No draining or cheese sauce-making required! Cauliflower stands in for milk in this nostalgic, cleaned-up comfort food recipe that’s ready in as little as 20 minutes. The easiest method for this is using a multi-cooker, but stovetop instructions are included if you don’t have one.
Frozen riced cauliflower can stand in for the florets, eliminating the mashing. The sauce won’t be as creamy but it will still be loaded with feel-good veggies!
For bread crumbs, in your multi-cooker, press sauté on the normal setting. Add butter or olive oil, waiting until butter is melted or olive oil is shimmering before adding bread crumbs and thyme. Stir until bread crumbs have toasted, 2 to 4 minutes. Transfer to bowl until ready to serve. Wipe out or wash pot to remove any crumbs.
For mac and cheese, in your multi-cooker, add water, pasta, cauliflower, butter, onion flakes, and nutmeg. Close lid and ensure it is sealed (not venting). Select pressure cooker function on high and cook for 9 minutes. Quick release using the venting lever (best to do this under a running kitchen exhaust fan). Once pressure has released, open lid and vigorously stir and mash with wooden spoon to break up cauliflower, creating a creamy sauce. Stir in cheddar cheese until melted, close lid, and rest for 5 minutes. Stir again before serving topped with bread crumbs, warmed peas, and black pepper.
Stovetop mac and cheese
Make the bread crumbs using the same directions but in a large pot over medium heat, then wipe out or wash pot. Add water, pasta, cauliflower, butter, onion flakes, nutmeg, and salt to large pot. Bring everything to a boil, reduce to medium, and cook for 10 to 15 minutes, stirring often, until noodles are cooked. Add additional water if it looks dry before noodles are tender. Mash cauliflower to form sauce, and stir in cheese until melted. Taste and season with salt, if needed. Cover and rest for 5 minutes before serving. Stir pasta and serve topped with bread crumbs, peas, and black pepper.
You might think of protein as something you mainly get from a meal and, therefore, not a component of dessert. But, if you’re going to opt for dessert from time to time, why not consider working in ingredients that go big on this important macronutrient? It’s easier (and more delicious) than you may think! Protein is an essential part of every cell in your body and plays a starring role in bone, muscle, and skin health. So, certainly, you want to make sure you’re eating enough. And it’s best to spread protein intake throughout the day, since your body needs a continual supply. This is why it can be a great idea to try to include protein in your desserts. When protein is provided in sufficient amounts in a dessert, it may help you feel more satiated and help temper blood sugar swings. Plus, in many cases, that protein comes in a package of other nutritional benefits. For instance, if you’re eating a dessert made with protein-packed Greek yogurt, you’re not just getting protein; you’re getting all the yogurt’s bone-benefitting calcium and immune-boosting probiotics, too. Adding nuts to your dessert doesn’t just provide plant-based protein, but it also provides heart-healthy fats. Yes, desserts need not be just empty calories. Ready for a treat? These protein-filled desserts with a healthy twist are dietitian-approved—and delicious.

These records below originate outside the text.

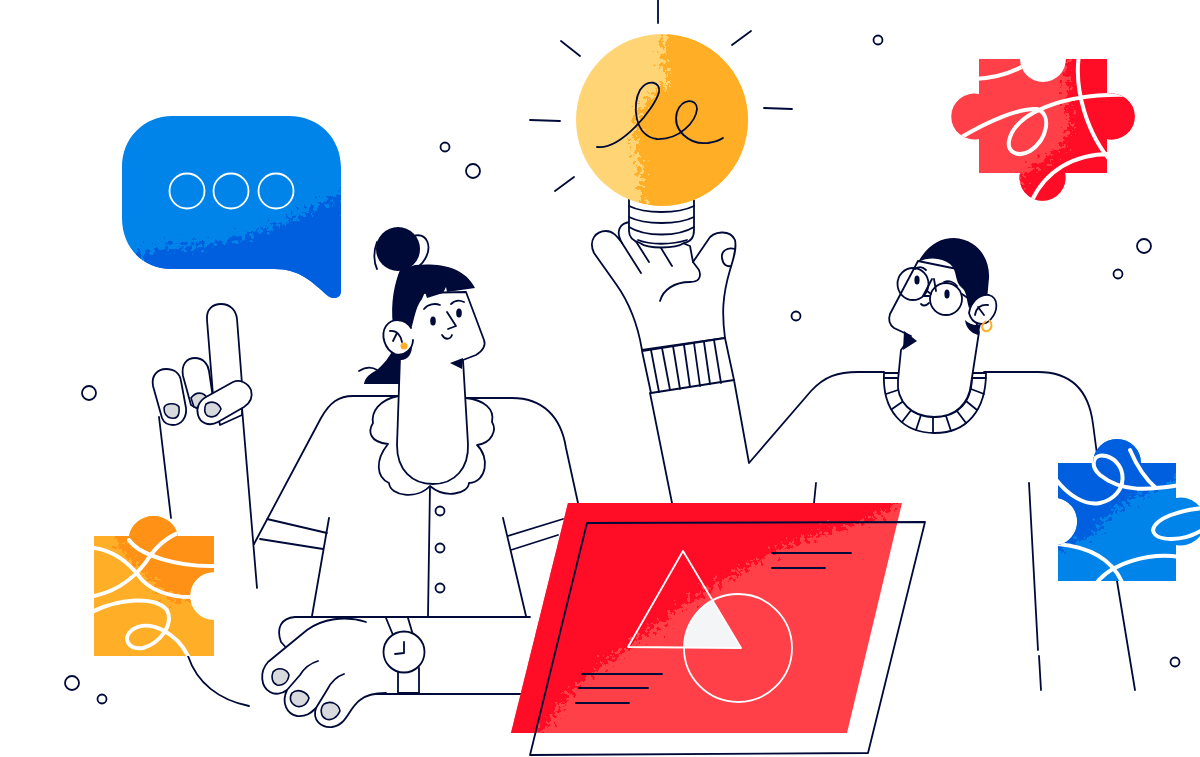
<!DOCTYPE html>
<html lang="en">
<head>
<meta charset="utf-8">
<title>Teamwork and ideas</title>
<style>
:root{--paper:#fff;--ink:#000a38;--blue:#0084ea;--blue-deep:#005fde;--yellow:#ffd474;--amber:#ffae27;--orange:#ff9218;--red:#ff4048;--red-deep:#ff1026;--nail:#d8d9dd}
html,body{margin:0;height:100%;overflow:hidden;background:var(--paper)}
svg{display:block;width:1200px;height:757px}
.line{fill:none;stroke:var(--ink);stroke-width:1.8;stroke-linecap:round;stroke-linejoin:round}
.skin{fill:var(--paper);stroke:var(--ink);stroke-width:1.8;stroke-linecap:round;stroke-linejoin:round}
.ink{fill:var(--ink)}
.nail{fill:var(--nail);stroke:var(--ink);stroke-width:1.6}
.chalk{fill:none;stroke:var(--paper);stroke-width:4;stroke-linecap:round}
.thin{fill:none;stroke:var(--paper);stroke-width:1.8;stroke-linejoin:round}
.shade{filter:url(#grain)}
.blue{fill:var(--blue)}.blue-deep{fill:var(--blue-deep)}
.yellow{fill:var(--yellow)}.amber{fill:var(--amber)}.orange{fill:var(--orange)}
.red{fill:var(--red)}.red-deep{fill:var(--red-deep)}
.gold{fill:none;stroke:var(--amber);stroke-width:2}
</style>
</head>
<body>
<svg viewBox="0 0 1200 757" role="img" aria-label="Two people sharing ideas, with a light bulb, a speech bubble, puzzle pieces and a laptop">
<defs>
<filter id="grain" x="-20%" y="-20%" width="140%" height="140%">
<feTurbulence type="fractalNoise" baseFrequency=".22" numOctaves="3" seed="4"/>
<feDisplacementMap in="SourceGraphic" scale="34" xChannelSelector="R" yChannelSelector="G"/>
</filter>
<path id="bubble-shape" d="M172 116H289C319 116 341 138 341 168V291C341 298 334 300 328 296C312 282 300 269 274 269H172C142 269 122 247 122 218V167C122 138 144 116 172 116Z"/>
<path id="red-piece" d="M979 59H1020A23 23 0 0 0 1066 59H1107V94A23 23 0 1 1 1107 139V173H1065A23 23 0 1 1 1020 173H979V139A23 23 0 1 1 979 94Z"/>
<path id="blue-piece" d="M1058 463H1093A24 24 0 0 1 1141 463H1176V498A24 24 0 1 1 1176 545V581H1058V545A24 24 0 0 0 1058 498Z"/>
<path id="orange-piece" d="M94 536H129A25 25 0 0 1 178 536H214V572A24 24 0 0 0 214 620V656H94Z"/>
<clipPath id="bubble-clip"><use href="#bubble-shape"/></clipPath>
<clipPath id="bulb-clip"><circle cx="662" cy="120" r="86"/></clipPath>
<clipPath id="red-clip"><use href="#red-piece"/></clipPath>
<clipPath id="blue-clip"><use href="#blue-piece"/></clipPath>
<clipPath id="orange-clip"><use href="#orange-piece"/></clipPath>
<clipPath id="lid-clip"><path d="M568 503H902L847 733H511Z"/></clipPath>
</defs>

<g id="confetti" class="line">
<circle cx="878" cy="40" r="4.5"/><circle cx="445" cy="147" r="4.5"/><circle cx="473" cy="171" r="7"/>
<circle cx="796" cy="316" r="4.5"/><circle cx="1144" cy="246" r="7"/><circle cx="1118" cy="274" r="4.5"/>
<circle cx="1175" cy="662" r="4.5"/><circle cx="89" cy="393" r="7"/><circle cx="72" cy="683" r="7"/><circle cx="102" cy="699" r="4.5"/>
</g>

<g id="speech-bubble">
<use href="#bubble-shape" class="blue"/>
<g clip-path="url(#bubble-clip)"><path class="blue-deep shade" d="M120 262C160 240 190 252 230 240C280 228 310 212 345 190L360 320H120Z"/></g>
<g class="thin"><circle cx="187" cy="191" r="17.5"/><circle cx="231" cy="191" r="17.5"/><circle cx="276" cy="191" r="17.5"/></g>
</g>

<g id="man">
<g id="man-shirt" class="line">
<path d="M672 503L650 393M734 380L749 463L811 391C825 376 838 372 858 372H884M984 372H1038C1072 372 1089 392 1093 424L1098 462M1117 581L1135 690M1029 483L1038 650M1039 656L1041 690M816 483L814 503"/>
</g>
<g id="knit-collar">
<path class="skin" d="M884 373C882 411 903 433 935 433C967 433 986 410 986 373H972C973 402 958 417 935 417C911 417 897 402 899 373Z"/>
<path class="line" d="M884 378H898M886 394L901 389M892 409L905 400M902 422L912 409M916 430L921 415M933 433V417M951 431L946 416M966 423L957 411M977 410L966 401M984 394L971 389M986 378H972"/>
</g>
<g id="man-head">
<path class="skin" d="M901 350L898 380C896 402 912 417 934 417C956 417 969 403 971 384L979 332L962 270L918 261L909 278L890 314C888 320 890 325 894 328L911 336Z"/>
<path class="ink" d="M904 331L917 341L903 350Z"/>
<path class="ink" d="M918 262C928 245 940 238 954 238C977 239 990 258 989 278L987 300L969 308C966 298 967 292 962 288C954 282 958 271 950 264C942 258 930 256 918 262Z"/>
<path class="ink" d="M965 320C970 325 977 326 981 324L978 335C971 333 966 328 965 320Z"/>
<path class="skin" d="M969 313C971 301 980 294 989 295C999 298 998 311 991 319C984 327 972 325 969 313Z"/>
<path class="line" d="M975 315C976 308 981 304 988 305M978 307L984 315"/>
<path class="gold" d="M986 321C979 326 983 333 988 331C993 328 992 323 989 320"/>
<path class="line" d="M932 279L923 296H929M934 279L936 291M921 304C923 306 926 306 929 303M915 269C919 266 923 267 926 270M944 282C949 280 954 282 957 286M962 294L972 301"/>
<g class="line"><ellipse cx="913" cy="284" rx="15.5" ry="16"/><circle cx="946" cy="299" r="16"/><path d="M927 291L931 294"/></g>
<ellipse class="ink" cx="917" cy="280" rx="2.6" ry="4.5"/><ellipse class="ink" cx="947" cy="294" rx="2.6" ry="4.5"/>
</g>
</g>

<g id="raised-bulb">
<path class="line" d="M658 0V23M561 41L580 56M751 31L732 45M530 120L560 121M764 108L792 109M555 191L574 177"/>
<g id="lifting-hand">
<path class="skin" d="M642 350C637 320 626 298 616 284L594 253C588 240 596 231 606 231C614 231 618 238 622 243C615 231 620 223 630 222L690 246L693 262L708 240C713 231 730 229 735 240C737 249 733 260 730 270C722 297 722 315 725 338Z"/>
<path class="line" d="M622 243L641 273M630 232L649 262M661 248L672 266M693 262L699 270C702 278 698 282 690 282C674 282 663 290 660 301M735 249C727 247 721 251 722 258C723 265 727 267 731 266"/>
<path class="skin" d="M642 351L725 338L734 380L651 393Z"/>
<path class="line" d="M651 350L659 392M662 348L670 390M673 346L680 389M684 345L690 387M694 343L700 386M704 342L710 384M714 340L721 383"/>
</g>
<path class="skin" d="M629 196H694V230C694 238 690 242 684 243C675 249 648 249 640 243C633 241 629 237 629 231Z"/>
<path class="line" d="M629 206C645 214 678 214 694 206M629 217C645 225 678 225 694 217M629 227C645 237 678 237 694 227M638 240C650 245 672 245 687 240"/>
<circle class="yellow" cx="662" cy="120" r="86"/>
<g clip-path="url(#bulb-clip)"><path class="amber shade" d="M668 25C660 50 660 70 670 82C650 94 636 108 635 130C634 154 644 180 642 220H770V25Z"/></g>
<path class="line" d="M597 147C621 150 655 108 659 92C661 82 648 78 640 90C632 104 634 136 657 139C680 140 696 121 697 109C697 98 682 98 677 112C672 130 689 145 708 143C715 142 720 140 723 138"/>
</g>

<g id="woman">
<g id="pointing-arm">
<path class="line" d="M159 417L171 518M242 408L257 588M188 656C197 683 219 700 249 706"/>
<path class="skin" d="M213 395L207 320C206 309 213 304 221 304C230 304 236 310 237 319L242 384L242 415L220 425Z"/>
<path class="skin" d="M191 405L183 376C181 364 187 358 195 358C203 358 208 364 209 371L213 398L205 413Z"/>
<path class="nail" d="M191 398C196 391 204 392 207 398L204 409L194 407Z"/>
<path class="skin" d="M162 418L153 386C151 375 158 369 166 369C175 369 180 374 181 381L186 408C187 418 181 425 173 425C168 425 164 423 162 418Z"/>
<path class="nail" d="M164 408C165 403 176 402 179 407C180 417 176 419 171 418C166 417 164 414 164 408Z"/>
<path class="skin" d="M206 397L233 382C240 379 248 383 251 390C253 397 250 403 244 407L218 422C209 427 200 423 198 415C196 408 199 401 206 397Z"/>
<path class="nail" d="M206 404C212 400 219 403 221 409C218 416 213 418 208 416C204 414 204 408 206 404Z"/>
</g>
<g id="blouse" class="line">
<path d="M254 544L321 418C330 402 339 396 353 396H397M466 398H512C542 398 561 416 566 448L578 503M260 539L323 549M267 519L327 533M329 518L312 616M503 518L526 616M508 536L563 519M511 550L558 535M430 486L428 616"/>
<circle cx="440" cy="511" r="4.5"/><circle cx="440" cy="548" r="4.5"/><circle cx="440" cy="588" r="4.5"/>
</g>
<path id="scalloped-collar" class="skin" d="M398 396C379 400 371 412 373 423C368 431 369 442 388 444C375 460 376 477 389 483C390 496 417 500 430 486C445 499 468 494 469 483C487 482 490 457 477 445C492 443 497 430 492 422C495 409 484 400 466 398Z"/>
<g id="woman-head">
<path class="ink" d="M412 352C404 364 401 372 400 384H364C365 377 371 373 377 370C384 364 389 357 393 350Z"/>
<path class="line" d="M377 370C371 366 364 368 359 371"/>
<path class="skin" d="M400 358L397 445C397 470 412 484 433 484C455 484 469 468 468 444L463 360L476 355C483 351 486 345 484 340L466 292L417 293L404 330Z"/>
<path class="ink" d="M450 363L463 358L462 369Z"/>
<path class="line" d="M413 236C428 232 432 247 425 259C422 264 419 267 415 268M377 242C373 252 374 263 377 269"/>
<circle class="ink" cx="398" cy="249" r="22"/>
<path class="ink" d="M400 270L415 265C438 263 464 266 475 288L447 292L446 287L443 293L427 298L425 292L422 299C415 308 414 321 411 329L393 326C390 302 395 282 400 270Z"/>
<path class="ink" d="M396 350C404 352 410 349 412 344C413 355 406 361 400 360Z"/>
<path class="skin" d="M411 328C405 318 392 318 386 326C380 335 385 350 395 354C405 357 413 348 413 340"/>
<path class="line" d="M390 331C397 330 401 336 402 342M397 333L393 341"/>
<circle class="amber" cx="404" cy="346" r="3.5"/>
<ellipse class="ink" cx="433" cy="321" rx="2.8" ry="4.5"/><ellipse class="ink" cx="459" cy="313" rx="2.8" ry="4.5"/>
<path class="line" d="M424 309C428 304 435 303 440 305M451 304C455 300 460 300 464 302M447 312L456 326L448 329M442 335C445 340 450 340 452 335"/>
</g>
<g id="resting-arm">
<path class="skin" d="M530 617H295C281 618 276 628 281 642L330 696L372 694H525"/>
<path class="skin" d="M366 622C345 615 322 619 307 630L268 662C259 672 261 687 270 692C275 695 282 694 287 690C281 703 287 714 297 716C306 717 311 713 316 708C312 720 321 728 332 727C347 725 348 709 360 700C366 695 376 693 386 693"/>
<path class="line" d="M287 690L300 675C305 667 311 663 318 661M316 708L327 690C332 680 338 676 344 674"/>
<path class="nail" d="M273 672C278 666 287 669 289 675C288 683 282 686 277 685C272 683 271 677 273 672ZM292 693C298 688 307 692 309 698C307 705 301 708 296 706C290 703 289 698 292 693ZM324 704C331 700 339 704 340 711C337 718 331 721 326 719C320 716 320 708 324 704Z"/>
<path class="skin" d="M386 618L393 635H413L408 618M398 670V693H419V668"/>
<circle class="skin" cx="404" cy="652" r="20.5"/><path class="line" d="M404 642V653L395 654"/>
</g>
</g>

<g id="laptop">
<path class="red" d="M568 503H902L847 733H511Z"/>
<g clip-path="url(#lid-clip)"><path class="red-deep shade" d="M540 480H920L888 510C850 530 800 535 760 560C720 585 700 590 675 612C640 640 600 665 572 690L520 760H480Z"/></g>
<path d="M712 600L741 648H685C684 628 694 609 712 600Z" fill="#f4f5f6"/>
<g class="thin"><path d="M683 551L628 647L741 648Z"/><circle cx="738" cy="648" r="54"/></g>
<path class="line" d="M587 523L925 522L868 753L530 755ZM772 553H851M772 568H825M582 674H662M579 688H648M576 703H629"/>
</g>

<g id="puzzle-red">
<use href="#red-piece" class="red"/>
<g clip-path="url(#red-clip)">
<path class="red-deep shade" d="M1066 40H1150V210H1005C1010 175 1040 165 1060 148C1080 128 1060 90 1066 40Z"/>
<path class="chalk" d="M975 79C995 78 1015 72 1030 62M1079 55C1074 88 1086 135 1115 166M960 138C990 120 1020 108 1037 109C1052 114 1048 139 1030 151C1018 158 1007 152 1009 141C1014 115 1060 92 1132 95M1030 205C1044 170 1075 154 1110 154"/>
</g>
</g>

<g id="puzzle-blue">
<use href="#blue-piece" class="blue"/>
<g clip-path="url(#blue-clip)">
<path class="blue-deep shade" d="M1040 430H1190V475C1160 492 1125 495 1105 520C1095 538 1075 542 1040 560Z"/>
<path class="chalk" d="M1055 478C1068 496 1086 506 1100 503C1130 496 1128 462 1106 456C1092 453 1090 466 1100 475C1122 493 1150 490 1180 485M1130 450C1136 464 1144 478 1156 488M1058 544C1090 547 1112 560 1122 582M1095 585C1110 563 1150 552 1180 557M1204 508C1180 510 1155 518 1153 530C1155 543 1185 541 1202 530"/>
</g>
</g>

<g id="puzzle-orange">
<use href="#orange-piece" class="amber"/>
<g clip-path="url(#orange-clip)">
<path class="orange shade" d="M110 500H230V585C205 588 190 605 172 600C150 592 150 570 130 560C115 550 120 530 110 500Z"/>
<path class="chalk" d="M94 548C112 550 128 562 138 575C148 590 170 598 195 597M94 596C122 590 140 572 150 556C158 545 170 535 184 531M129 540C140 556 180 567 214 566M92 612C120 598 155 596 167 610C174 625 160 643 143 648C128 650 122 638 132 630C148 618 178 632 190 660"/>
</g>
</g>
</svg>
</body>
</html>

Tender tofu and fresh-tasting mango sauce combine to make a nutritious, Japanese-style dessert with little effort. But don’t worry: your dessert will not taste beany. Silken soft tofu has a rather neutral flavour. The key here is to use blocks of very soft tofu as opposed to firm or extra-firm versions. Silken tofu is undrained and unpressed tofu. It has the highest water content of all types of tofu and is made by coagulating soy milk without curdling it. It’s ultra-soft texture means it can be easily blended with other ingredients and used to boost protein numbers in puddings, cakes, tarts, ice cream, and even smoothies.
Fool is a classic English dessert made, traditionally, by folding a stewed fruit into a creamy, sweet custard. This modern take adds layers of sweet pumpkin flavour and swaps out much of the cream for higher-protein Greek yogurt. The crunchy chocolate topping is a special finishing touch. Beat it It’s the fat in cream that helps trap air bubbles that make it light and fluffy. If it gets too warm, the fat melts and the air escapes. Start with a cold bowl and beaters (or a cold balloon whisk, if you’re whipping by hand). Put your bowl (ideally a stainless one) and beaters in the freezer for 15 minutes before whipping. They’ll chill easily and help keep everything cool during the whipping process.
Blondies are basically “blonde brownies.” There is no cocoa or melted chocolate in the batter of a blondie. Here, the nutritionally lacklustre all-purpose flour is swapped out for puréed beans for a higher dose of protein. The end result is just as tender and chewy without any noticeable bean flavour. A great potluck dessert option, too. If desired, chopped nuts can be used instead of chocolate chips. Squeeze play To easily fit a piece of parchment paper into a baking dish, run it under cold water for a couple of seconds, scrunch it up, and then squeeze out the excess moisture. Now it will effortlessly form into the pan.